If your business heavily relies on the international supply chain for finished goods or materials, it’s worth looking into local manufacturers or distributors in your state or region. When even the smallest issue in the supply chain can severely impact your profitability, finding alternatives to your manufacturing and distribution channels is essential for your business’s survival.


Anticipate Increased Prices on Goods and Materials

In volatile markets, it’s not only the actual delivery of goods that’s impacted. Thanks to shortages and delays at all stages of the manufacturing process, the price of goods and materials that are created rises quickly. This is known as scarcity pricing, where suppliers price at a premium rate due to the high levels of competition for a limited amount of goods and materials.


These higher prices can put an even greater strain on your budget, forcing small businesses to either accept a lower profit margin or pass along these costs to customers by increasing product prices.


As we’ve seen, in a turbulent economy, anything can happen. Where possible, buffer your business finances ahead of anticipated issues in your supply chain. Speak with your local bank about small business loans in Texas to avoid cutting into your profit margins. Around 27% of small businesses are also starting emergency funds. Look into how to apply for a business savings account and put aside what you can to protect your future earnings.


Diversify Investments and Stick to Your Financial Plan

When the stock market constantly changes, it can be tempting to make big adjustments to your investments. But holding steady is one of the best moves that you can make for long-term stability. Remember that the market fluctuates constantly and, if you don’t need quick access to those funds, playing it safe and sticking to your pre-determined investment plan will usually work out better. Don’t let today’s fear and panic drive you to make a detrimental move that could have a significant impact down the line.


If you’ve never done so before, consider looking into wealth management services in Texas and finding a lender who can provide guidance around investing for small business owners. They can give you expert advice if you’re thinking about diversifying your assets to account for market fluctuations.


Be Proactive in Your Business’s Finances

There are plenty of challenges that come up when you’re running a small business. Add in unpredictable economic changes and simple operating tasks can feel like an uphill struggle. But with decisive action, your business can continue to thrive under the most difficult circumstances.

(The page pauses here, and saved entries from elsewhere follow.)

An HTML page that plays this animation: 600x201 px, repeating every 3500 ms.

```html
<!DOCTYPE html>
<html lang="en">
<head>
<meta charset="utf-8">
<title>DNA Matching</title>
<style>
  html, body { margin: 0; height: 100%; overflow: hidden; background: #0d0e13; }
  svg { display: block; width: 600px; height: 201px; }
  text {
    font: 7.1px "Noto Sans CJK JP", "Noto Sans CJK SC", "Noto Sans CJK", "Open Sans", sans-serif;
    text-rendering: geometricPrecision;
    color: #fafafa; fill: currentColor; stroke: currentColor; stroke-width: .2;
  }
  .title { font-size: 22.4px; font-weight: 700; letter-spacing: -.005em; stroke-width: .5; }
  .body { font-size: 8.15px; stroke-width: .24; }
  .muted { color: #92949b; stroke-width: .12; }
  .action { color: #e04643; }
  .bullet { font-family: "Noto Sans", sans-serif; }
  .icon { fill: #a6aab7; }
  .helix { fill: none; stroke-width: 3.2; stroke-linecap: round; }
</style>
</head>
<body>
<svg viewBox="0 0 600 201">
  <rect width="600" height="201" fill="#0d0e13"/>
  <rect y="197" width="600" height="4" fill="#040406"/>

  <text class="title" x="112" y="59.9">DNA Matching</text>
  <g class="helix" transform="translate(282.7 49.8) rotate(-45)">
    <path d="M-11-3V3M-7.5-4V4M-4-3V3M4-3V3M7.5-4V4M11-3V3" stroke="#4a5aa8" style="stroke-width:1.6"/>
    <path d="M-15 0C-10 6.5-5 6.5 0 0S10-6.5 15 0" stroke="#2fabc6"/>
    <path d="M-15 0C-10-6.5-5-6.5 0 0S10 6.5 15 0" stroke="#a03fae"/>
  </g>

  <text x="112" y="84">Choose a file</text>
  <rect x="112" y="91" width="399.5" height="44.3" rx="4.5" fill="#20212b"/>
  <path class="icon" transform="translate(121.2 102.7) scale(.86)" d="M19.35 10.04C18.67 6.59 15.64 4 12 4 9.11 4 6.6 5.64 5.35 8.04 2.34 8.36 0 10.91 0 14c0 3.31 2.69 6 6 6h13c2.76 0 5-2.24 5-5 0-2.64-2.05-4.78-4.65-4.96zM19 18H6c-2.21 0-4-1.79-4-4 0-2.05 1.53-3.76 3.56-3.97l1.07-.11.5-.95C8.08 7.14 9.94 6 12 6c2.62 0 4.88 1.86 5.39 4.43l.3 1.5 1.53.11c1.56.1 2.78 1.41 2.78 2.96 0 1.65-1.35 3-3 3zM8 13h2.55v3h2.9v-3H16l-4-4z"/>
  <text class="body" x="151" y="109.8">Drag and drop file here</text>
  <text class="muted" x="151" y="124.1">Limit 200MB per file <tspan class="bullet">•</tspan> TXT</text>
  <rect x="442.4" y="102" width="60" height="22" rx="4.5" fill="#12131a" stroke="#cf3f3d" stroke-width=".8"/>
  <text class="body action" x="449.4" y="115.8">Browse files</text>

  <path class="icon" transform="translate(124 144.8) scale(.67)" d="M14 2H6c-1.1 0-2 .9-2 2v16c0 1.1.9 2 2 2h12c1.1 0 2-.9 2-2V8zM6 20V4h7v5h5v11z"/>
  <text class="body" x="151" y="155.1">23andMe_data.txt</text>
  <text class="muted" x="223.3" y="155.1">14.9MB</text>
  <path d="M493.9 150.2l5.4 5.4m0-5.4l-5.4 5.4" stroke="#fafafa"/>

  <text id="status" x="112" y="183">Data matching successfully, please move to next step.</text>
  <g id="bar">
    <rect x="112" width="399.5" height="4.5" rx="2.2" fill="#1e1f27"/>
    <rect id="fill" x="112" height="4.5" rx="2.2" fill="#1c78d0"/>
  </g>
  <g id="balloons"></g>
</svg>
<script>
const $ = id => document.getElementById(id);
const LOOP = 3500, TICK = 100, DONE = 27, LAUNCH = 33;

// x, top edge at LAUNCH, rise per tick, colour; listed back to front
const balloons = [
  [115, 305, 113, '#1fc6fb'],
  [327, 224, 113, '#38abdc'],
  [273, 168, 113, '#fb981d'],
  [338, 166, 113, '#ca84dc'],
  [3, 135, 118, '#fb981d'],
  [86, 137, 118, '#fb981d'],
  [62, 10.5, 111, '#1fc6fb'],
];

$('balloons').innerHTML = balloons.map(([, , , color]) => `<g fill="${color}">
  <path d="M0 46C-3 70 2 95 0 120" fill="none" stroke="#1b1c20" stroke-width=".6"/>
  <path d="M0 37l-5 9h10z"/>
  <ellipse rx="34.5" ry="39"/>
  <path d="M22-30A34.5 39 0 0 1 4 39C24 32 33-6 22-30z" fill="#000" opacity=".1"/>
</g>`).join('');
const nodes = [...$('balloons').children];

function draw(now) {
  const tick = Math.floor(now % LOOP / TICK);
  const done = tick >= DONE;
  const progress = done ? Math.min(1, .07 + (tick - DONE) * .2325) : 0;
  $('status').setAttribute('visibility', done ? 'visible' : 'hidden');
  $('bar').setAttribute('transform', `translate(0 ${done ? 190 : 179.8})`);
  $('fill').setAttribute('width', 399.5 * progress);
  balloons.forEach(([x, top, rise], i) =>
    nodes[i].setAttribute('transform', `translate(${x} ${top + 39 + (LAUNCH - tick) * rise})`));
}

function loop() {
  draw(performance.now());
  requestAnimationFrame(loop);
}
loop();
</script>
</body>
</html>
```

As experienced business loan lenders in Houston, Austin, Galveston and beyond, Moody Bank’s wealth management and commercial team are here to support you. Contact us today to discuss your needs and work towards a positive future for your small business.

Considerations for Small Businesses When Navigating Market Volatility | Blog